"I felt ashamed and was cheated by them, because all of my hard work, money and the personal risks I took went to waste,” said Zhang.
One major difference between Jinisi and Guinness is that the former charges an application fee while the latter is free.
The UK's Guinness World Records is a non-profit organization, so applications and auditing requests are free, except when special conditions apply.
According to the official SCRH website, individual applications cost 600 yuan ($92) and organization submission run 900 yuan. During the examination stage, individuals are charged 4,200 yuan and organizations 27,000 yuan (for general events), or 37,000 yuan for big events that require advertising.
Applicants not only pay for their travel and accommodation expenses, but also have to cover Jinisi’s, so company representatives can be on hand to present awards and take photos.
But not everyone who has been misled by Jinisi has lost faith in the Guinness imitator. Some actually enjoy the economic gains that result from the notoriety of being "China's first," especially domestic businesses.
Based on China's population, the huge-crowd strategy is aimed at providing an easier way to challenge a record.
One project "The biggest colored painting on pregnant bellies" gathered nearly 1,000 pregnant Chinese women in a stadium where 100 painters decorated their bellies during a live streaming event.
The event’s sponsor, a private maternity hospital in Anhui Province, received substantial media coverage because of the event.
The huge-crowd strategy is welcomed not only by companies but also local governments or tourist attraction developers.
Tourist attraction Taohuayuan Ancient Town in Changde, Hunan Province, recently set a new Jinisi record for gathering over 21,000 to participate in a joint square dance at event scenic area.
Some events are targeted, such as "the enterprise with the highest accumulative sales of hydropower electric tricycle," or "the highest attendance in a milk powder flushing activity," which are more like soft advertisements for a motorcycle firm and a milk powder brand than actual attempts at breaking a record.
As more and more corporate logos are attached to SCRH, Jinisi has attracted criticism for being overtly commercial, which is in violation of Guinness' spirit in challenging the limits of human ability.

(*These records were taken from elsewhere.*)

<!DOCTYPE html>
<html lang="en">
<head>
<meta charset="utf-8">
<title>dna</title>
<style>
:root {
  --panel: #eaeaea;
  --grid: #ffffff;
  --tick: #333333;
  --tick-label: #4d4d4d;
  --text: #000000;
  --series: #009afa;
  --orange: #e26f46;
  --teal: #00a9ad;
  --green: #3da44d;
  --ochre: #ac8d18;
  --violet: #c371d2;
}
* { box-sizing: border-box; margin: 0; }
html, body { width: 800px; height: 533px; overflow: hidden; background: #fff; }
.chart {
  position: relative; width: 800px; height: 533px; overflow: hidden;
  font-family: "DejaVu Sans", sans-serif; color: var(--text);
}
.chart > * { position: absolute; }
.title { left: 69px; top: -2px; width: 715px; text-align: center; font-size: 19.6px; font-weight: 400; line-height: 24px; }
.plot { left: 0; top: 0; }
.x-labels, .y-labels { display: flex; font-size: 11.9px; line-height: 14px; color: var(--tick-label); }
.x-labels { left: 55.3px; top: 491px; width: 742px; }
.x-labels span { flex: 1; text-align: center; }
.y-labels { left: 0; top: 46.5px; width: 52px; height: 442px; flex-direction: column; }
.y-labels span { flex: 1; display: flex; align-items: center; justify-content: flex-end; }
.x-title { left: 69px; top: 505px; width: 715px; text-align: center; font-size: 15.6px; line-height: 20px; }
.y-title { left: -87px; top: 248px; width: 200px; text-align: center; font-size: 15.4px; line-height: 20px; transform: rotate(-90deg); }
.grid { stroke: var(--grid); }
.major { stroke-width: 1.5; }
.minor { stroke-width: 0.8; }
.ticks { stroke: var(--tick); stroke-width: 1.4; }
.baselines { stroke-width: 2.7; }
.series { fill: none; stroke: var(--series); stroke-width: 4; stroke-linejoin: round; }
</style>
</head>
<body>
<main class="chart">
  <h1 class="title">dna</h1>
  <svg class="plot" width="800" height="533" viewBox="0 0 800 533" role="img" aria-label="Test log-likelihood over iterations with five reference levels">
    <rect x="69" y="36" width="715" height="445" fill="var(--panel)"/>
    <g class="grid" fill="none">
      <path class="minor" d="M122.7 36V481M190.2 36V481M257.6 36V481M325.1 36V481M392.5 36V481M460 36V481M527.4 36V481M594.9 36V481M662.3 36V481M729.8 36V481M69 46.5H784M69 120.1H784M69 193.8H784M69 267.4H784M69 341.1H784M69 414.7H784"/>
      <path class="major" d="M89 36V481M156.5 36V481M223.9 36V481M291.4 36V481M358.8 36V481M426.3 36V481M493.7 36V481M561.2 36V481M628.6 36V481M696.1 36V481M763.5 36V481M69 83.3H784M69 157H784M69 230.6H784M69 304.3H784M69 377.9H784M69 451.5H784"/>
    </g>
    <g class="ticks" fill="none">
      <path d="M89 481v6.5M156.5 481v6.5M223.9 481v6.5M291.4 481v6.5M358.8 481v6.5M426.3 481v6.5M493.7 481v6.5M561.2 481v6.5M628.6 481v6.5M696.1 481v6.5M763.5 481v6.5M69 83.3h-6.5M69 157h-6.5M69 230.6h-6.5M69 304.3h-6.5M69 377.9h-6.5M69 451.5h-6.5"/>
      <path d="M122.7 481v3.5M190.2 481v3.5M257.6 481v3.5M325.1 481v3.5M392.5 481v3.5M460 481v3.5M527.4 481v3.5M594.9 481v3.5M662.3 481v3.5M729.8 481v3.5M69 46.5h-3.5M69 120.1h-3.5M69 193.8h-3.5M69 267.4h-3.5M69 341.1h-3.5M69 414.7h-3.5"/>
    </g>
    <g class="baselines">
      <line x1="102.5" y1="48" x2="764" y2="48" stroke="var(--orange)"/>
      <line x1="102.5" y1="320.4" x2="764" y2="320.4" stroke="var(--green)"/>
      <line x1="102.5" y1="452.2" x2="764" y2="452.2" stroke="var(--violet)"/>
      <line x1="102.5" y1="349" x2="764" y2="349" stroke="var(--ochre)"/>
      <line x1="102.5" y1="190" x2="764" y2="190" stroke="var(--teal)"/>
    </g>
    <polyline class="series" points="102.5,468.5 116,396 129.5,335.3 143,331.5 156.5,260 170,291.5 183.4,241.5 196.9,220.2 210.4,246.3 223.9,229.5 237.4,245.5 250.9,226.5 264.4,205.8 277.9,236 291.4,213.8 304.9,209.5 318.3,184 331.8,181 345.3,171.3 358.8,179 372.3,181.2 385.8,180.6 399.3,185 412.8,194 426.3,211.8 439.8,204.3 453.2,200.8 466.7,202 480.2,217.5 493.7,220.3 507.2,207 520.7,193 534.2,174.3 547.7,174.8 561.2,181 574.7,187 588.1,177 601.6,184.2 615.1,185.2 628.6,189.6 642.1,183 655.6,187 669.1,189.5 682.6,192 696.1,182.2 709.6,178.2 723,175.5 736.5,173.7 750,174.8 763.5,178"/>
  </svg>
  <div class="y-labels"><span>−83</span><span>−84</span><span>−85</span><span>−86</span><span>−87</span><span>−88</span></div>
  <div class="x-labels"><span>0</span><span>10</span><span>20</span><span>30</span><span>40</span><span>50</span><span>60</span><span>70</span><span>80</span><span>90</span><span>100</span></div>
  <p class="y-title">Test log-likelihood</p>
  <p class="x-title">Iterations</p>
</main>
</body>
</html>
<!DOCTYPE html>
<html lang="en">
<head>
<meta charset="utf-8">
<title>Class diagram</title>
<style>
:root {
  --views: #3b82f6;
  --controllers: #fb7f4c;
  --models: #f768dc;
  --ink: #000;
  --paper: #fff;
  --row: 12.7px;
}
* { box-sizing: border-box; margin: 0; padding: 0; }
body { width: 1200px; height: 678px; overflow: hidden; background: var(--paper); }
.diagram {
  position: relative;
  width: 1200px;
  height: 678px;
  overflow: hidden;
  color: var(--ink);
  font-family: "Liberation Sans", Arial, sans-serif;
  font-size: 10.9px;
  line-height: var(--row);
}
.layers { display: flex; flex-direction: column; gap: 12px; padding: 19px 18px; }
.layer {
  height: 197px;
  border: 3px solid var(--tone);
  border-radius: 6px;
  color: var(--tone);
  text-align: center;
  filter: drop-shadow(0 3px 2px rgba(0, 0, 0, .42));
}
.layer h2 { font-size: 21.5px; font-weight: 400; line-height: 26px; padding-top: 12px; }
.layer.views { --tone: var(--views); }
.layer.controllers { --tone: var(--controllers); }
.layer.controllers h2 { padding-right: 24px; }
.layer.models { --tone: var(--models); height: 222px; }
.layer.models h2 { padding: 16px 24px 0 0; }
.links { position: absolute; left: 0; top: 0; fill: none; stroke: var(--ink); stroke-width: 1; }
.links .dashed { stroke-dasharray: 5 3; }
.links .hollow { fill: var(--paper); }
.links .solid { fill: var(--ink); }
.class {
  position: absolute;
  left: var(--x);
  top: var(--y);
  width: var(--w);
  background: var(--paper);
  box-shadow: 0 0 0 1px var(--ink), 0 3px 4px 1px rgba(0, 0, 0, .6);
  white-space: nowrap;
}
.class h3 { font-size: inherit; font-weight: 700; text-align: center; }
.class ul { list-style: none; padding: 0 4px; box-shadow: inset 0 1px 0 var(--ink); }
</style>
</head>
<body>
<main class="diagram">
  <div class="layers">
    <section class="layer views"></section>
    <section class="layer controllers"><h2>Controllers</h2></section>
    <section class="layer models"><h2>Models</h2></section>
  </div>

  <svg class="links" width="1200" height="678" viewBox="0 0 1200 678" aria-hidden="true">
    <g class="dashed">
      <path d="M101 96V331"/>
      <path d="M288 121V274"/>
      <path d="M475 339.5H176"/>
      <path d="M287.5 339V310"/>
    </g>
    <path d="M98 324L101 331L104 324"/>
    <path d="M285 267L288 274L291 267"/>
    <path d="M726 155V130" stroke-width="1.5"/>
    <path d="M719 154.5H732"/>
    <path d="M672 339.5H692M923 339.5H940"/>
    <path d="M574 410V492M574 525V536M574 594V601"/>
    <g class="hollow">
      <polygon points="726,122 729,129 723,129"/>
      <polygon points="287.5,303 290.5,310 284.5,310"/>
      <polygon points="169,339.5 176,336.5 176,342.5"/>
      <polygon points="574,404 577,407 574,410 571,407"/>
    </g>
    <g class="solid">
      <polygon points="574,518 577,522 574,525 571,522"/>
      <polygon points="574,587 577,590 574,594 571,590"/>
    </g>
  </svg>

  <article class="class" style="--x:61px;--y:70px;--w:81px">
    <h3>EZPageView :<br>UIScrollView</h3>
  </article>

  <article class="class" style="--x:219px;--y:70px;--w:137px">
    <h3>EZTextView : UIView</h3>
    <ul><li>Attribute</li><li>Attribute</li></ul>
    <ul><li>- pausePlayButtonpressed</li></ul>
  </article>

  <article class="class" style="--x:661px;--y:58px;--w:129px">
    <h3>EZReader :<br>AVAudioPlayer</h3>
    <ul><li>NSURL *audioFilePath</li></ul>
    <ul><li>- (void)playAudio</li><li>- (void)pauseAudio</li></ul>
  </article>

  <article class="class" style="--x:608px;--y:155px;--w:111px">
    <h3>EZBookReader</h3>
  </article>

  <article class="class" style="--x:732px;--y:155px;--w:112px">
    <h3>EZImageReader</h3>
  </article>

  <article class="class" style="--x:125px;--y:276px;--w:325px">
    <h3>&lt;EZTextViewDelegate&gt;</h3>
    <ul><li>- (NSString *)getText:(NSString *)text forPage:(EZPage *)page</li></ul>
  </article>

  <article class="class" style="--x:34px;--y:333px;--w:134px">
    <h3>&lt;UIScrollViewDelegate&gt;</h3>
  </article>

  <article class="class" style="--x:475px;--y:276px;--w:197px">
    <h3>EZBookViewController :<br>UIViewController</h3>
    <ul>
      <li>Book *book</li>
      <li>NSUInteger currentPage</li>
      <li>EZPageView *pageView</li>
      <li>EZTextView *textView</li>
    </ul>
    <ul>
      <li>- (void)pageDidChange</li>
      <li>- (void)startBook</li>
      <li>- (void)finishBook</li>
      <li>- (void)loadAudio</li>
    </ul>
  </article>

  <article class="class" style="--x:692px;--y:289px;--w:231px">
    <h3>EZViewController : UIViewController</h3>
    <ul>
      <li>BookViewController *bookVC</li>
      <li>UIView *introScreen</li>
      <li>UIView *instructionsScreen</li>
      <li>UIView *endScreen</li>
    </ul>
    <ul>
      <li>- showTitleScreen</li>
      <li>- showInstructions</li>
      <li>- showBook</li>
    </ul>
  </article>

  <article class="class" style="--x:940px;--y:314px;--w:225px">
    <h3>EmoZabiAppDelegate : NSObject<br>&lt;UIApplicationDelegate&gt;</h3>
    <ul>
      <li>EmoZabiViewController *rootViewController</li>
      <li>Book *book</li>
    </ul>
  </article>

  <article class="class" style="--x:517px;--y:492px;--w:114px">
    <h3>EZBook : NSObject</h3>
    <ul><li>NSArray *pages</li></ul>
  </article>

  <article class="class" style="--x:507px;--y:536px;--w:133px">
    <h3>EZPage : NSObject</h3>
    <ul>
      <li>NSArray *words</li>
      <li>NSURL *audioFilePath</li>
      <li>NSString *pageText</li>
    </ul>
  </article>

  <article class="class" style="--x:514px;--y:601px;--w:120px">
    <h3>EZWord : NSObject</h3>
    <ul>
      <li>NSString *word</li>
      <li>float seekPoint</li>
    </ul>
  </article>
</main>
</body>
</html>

Yet, the official Guinness has also held its fair share of corporate-sponsored record-breaking events.
"A nonstandard and chaotic market reflects Chinese people's blind pursuit of 'being first,'" Xu Xinmin, a lawyer at Beijing Mingtai Law Firm, told the Global Times. "Many of these people challenge world records only for commercial interests or corporate publicity."
"It is not necessary to blindly pursue the scale of certain events, because it represents nothing. The adoption of the huge-crowd strategy is not representative of any real skills or innovation breakthrough. An artificial record can only reflect a fickle attitude," he added.
(Produced by Nancy Yan Xu, Terry Guanlin Li, Lance Crayon, and Raymond Mendoza. Music by: bensound.com. Text from People's Daily, Global Times, and Beijing Youth Daily.)